* ASSIGNMENT *
Please copy each line in the records below that contains the string "performance".

* DATA FOR THIS TASK *
════
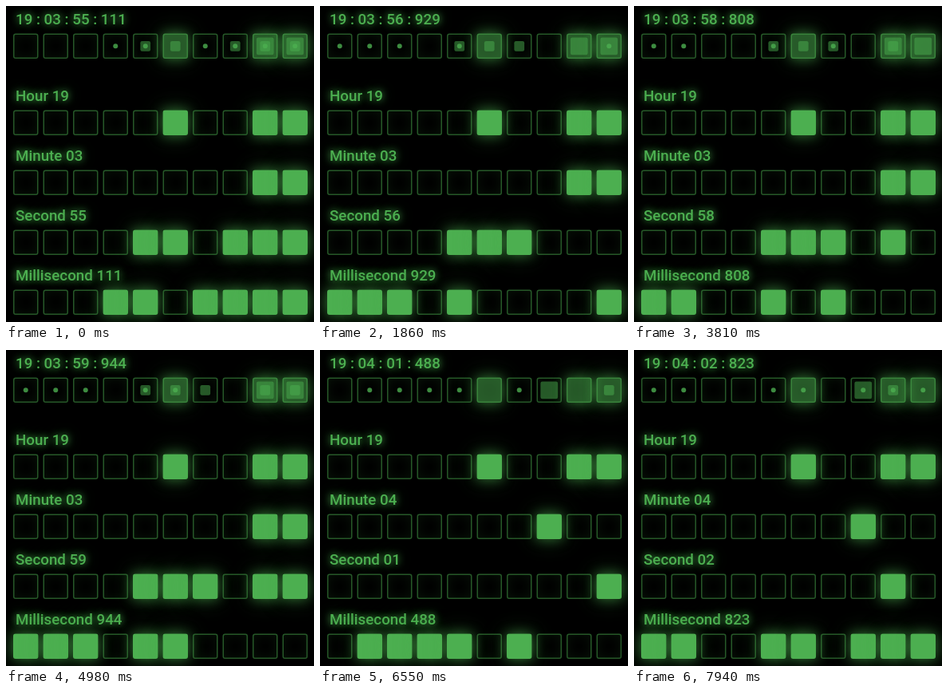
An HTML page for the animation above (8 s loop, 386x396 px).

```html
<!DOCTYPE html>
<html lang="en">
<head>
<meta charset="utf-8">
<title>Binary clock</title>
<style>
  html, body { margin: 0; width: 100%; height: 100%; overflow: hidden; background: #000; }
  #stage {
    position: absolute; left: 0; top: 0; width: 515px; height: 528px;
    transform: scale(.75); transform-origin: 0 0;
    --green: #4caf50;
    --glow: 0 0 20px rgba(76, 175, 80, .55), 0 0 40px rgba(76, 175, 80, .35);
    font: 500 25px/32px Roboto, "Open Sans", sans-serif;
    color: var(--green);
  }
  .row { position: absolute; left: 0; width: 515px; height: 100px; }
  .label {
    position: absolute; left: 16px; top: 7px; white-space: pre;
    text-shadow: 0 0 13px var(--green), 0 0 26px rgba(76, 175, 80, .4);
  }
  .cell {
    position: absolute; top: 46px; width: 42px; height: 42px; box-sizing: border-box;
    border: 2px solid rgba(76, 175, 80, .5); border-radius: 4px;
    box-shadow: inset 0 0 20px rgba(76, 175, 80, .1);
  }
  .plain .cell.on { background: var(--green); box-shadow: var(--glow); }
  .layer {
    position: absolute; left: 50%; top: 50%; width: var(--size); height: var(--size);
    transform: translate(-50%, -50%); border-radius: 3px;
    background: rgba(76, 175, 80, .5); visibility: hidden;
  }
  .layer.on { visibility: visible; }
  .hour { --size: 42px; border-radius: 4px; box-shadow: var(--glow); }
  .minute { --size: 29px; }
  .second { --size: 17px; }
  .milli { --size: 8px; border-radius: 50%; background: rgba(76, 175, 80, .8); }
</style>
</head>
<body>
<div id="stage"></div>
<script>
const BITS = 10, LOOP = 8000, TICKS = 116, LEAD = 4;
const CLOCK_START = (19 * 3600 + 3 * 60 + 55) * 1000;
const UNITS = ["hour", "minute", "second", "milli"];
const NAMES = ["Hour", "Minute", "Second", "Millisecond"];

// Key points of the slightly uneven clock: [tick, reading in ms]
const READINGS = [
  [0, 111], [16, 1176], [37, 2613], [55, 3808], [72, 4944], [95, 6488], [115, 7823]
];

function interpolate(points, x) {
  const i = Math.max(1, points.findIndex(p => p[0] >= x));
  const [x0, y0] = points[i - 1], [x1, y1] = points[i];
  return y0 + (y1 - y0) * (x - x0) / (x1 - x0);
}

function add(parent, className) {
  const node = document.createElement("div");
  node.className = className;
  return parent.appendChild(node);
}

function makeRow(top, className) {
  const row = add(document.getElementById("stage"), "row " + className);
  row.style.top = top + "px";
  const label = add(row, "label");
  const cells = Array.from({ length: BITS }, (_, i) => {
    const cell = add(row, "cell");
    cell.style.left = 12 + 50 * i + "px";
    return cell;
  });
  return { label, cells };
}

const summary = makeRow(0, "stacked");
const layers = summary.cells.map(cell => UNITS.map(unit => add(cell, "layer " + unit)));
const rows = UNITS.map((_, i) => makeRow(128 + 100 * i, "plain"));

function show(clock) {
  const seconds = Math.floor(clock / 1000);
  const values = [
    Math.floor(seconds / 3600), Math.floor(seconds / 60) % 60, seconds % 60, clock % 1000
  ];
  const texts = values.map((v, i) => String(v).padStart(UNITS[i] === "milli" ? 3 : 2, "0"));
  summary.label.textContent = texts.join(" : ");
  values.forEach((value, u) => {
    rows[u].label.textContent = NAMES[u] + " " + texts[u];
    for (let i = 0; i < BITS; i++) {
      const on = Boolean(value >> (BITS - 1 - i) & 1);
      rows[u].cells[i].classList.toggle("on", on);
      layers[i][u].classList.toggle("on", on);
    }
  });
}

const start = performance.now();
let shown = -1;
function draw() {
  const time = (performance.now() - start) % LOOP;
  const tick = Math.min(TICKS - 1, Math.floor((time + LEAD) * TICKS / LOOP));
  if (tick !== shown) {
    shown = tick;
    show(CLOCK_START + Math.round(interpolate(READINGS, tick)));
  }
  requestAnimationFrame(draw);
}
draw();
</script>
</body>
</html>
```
════
* RESPONSE FOR THIS EXERCISE *
const start = performance.now();
  const time = (performance.now() - start) % LOOP;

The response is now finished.